- **What to do**: Copy each line of the records below that mentions the word "THICK".

- **Listed entries**:

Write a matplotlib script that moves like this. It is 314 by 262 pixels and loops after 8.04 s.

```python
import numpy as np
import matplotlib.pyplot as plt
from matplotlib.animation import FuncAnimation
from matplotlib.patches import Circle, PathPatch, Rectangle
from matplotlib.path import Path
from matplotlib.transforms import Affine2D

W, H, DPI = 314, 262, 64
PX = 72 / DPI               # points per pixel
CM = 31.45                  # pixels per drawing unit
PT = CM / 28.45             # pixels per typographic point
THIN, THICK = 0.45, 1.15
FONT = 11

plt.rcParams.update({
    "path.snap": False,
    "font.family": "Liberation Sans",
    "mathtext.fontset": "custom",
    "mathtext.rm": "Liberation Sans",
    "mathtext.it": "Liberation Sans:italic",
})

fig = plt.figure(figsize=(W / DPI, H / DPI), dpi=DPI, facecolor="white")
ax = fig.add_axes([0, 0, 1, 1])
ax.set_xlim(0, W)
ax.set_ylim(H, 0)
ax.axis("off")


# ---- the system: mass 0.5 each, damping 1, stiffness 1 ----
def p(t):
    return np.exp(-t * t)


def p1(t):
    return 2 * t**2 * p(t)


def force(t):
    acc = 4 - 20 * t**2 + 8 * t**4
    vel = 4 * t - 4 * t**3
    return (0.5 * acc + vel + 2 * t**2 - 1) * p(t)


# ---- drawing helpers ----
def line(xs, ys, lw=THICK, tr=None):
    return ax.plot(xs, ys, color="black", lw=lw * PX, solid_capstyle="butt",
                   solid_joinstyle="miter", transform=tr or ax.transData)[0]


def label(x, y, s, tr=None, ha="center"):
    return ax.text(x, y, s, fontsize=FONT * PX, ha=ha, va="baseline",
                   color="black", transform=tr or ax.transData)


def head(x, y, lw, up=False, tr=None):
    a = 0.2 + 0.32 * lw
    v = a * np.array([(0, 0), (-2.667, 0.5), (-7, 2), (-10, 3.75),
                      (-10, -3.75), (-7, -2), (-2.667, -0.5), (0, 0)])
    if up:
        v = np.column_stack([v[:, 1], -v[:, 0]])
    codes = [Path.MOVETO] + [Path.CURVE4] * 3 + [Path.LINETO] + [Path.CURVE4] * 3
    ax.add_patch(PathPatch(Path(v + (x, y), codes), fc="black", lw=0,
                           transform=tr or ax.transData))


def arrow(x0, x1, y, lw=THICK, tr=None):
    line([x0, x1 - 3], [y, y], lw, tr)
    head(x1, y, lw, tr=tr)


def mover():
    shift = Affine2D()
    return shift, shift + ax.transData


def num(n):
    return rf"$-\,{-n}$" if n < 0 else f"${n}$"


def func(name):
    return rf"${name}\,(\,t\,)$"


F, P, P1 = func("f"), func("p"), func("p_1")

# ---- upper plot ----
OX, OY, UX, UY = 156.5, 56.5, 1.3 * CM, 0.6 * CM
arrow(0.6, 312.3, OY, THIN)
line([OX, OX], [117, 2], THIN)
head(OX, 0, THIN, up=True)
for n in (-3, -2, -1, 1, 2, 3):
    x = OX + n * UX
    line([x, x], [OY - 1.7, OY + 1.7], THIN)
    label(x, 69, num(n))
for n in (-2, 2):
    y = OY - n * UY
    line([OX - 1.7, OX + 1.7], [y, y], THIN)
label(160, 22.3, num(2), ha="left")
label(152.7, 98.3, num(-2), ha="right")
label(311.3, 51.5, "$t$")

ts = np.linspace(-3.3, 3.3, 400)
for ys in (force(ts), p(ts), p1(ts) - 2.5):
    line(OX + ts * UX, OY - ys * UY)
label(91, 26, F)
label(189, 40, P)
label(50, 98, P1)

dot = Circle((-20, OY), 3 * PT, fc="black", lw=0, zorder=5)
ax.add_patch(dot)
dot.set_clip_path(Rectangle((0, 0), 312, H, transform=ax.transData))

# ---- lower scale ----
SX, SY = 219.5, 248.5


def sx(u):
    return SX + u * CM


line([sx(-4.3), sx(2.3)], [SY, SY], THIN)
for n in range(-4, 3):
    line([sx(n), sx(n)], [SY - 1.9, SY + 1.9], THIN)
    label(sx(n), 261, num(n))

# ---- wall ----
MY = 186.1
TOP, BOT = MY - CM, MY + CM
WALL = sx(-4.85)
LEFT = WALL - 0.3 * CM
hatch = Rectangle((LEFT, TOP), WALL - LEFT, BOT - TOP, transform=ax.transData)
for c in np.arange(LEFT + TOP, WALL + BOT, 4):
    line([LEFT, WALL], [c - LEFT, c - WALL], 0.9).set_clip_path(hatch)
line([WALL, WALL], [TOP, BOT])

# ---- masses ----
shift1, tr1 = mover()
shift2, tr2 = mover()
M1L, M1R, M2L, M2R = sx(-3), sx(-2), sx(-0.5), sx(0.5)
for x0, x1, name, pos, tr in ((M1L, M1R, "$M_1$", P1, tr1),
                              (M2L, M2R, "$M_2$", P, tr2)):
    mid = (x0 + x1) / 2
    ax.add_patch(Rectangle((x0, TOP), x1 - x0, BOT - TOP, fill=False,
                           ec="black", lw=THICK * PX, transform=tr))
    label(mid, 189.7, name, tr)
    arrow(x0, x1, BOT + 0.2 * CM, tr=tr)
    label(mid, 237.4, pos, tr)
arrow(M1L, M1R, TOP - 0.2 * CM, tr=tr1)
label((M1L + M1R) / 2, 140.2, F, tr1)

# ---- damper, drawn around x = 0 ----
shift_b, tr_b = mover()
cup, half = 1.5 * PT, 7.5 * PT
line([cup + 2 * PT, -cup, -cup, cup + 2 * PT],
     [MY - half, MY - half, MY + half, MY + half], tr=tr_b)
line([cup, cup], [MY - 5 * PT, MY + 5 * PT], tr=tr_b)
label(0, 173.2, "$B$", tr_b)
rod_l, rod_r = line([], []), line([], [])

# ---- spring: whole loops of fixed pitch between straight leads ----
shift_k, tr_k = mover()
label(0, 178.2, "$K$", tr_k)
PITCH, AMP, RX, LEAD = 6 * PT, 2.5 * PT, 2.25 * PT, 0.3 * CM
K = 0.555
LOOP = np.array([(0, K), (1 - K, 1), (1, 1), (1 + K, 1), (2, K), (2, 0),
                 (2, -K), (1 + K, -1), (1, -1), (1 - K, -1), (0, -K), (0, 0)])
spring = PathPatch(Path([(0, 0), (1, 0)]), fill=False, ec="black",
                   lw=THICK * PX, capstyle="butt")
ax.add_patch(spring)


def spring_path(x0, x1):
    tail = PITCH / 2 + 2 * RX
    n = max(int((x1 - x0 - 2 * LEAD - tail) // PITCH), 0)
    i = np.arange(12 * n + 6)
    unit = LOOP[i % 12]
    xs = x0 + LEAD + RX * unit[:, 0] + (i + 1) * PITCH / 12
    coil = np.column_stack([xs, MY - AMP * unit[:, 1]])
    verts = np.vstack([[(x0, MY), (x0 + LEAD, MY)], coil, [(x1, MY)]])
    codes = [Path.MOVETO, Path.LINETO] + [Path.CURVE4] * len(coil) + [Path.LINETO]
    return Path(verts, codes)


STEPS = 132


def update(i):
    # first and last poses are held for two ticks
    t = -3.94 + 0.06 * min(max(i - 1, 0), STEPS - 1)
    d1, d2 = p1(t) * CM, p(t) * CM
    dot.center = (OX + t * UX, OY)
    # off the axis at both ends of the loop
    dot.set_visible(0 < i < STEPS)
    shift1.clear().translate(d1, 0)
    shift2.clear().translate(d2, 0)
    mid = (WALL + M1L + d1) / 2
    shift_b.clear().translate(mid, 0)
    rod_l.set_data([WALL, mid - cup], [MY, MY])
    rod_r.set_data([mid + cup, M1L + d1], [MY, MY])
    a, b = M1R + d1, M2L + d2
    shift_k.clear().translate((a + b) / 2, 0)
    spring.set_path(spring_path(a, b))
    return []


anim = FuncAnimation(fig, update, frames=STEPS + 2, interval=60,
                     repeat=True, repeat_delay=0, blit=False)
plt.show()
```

- **Written reply**:
THIN, THICK = 0.45, 1.15
def line(xs, ys, lw=THICK, tr=None):
def arrow(x0, x1, y, lw=THICK, tr=None):
                           ec="black", lw=THICK * PX, transform=tr))
                   lw=THICK * PX, capstyle="butt")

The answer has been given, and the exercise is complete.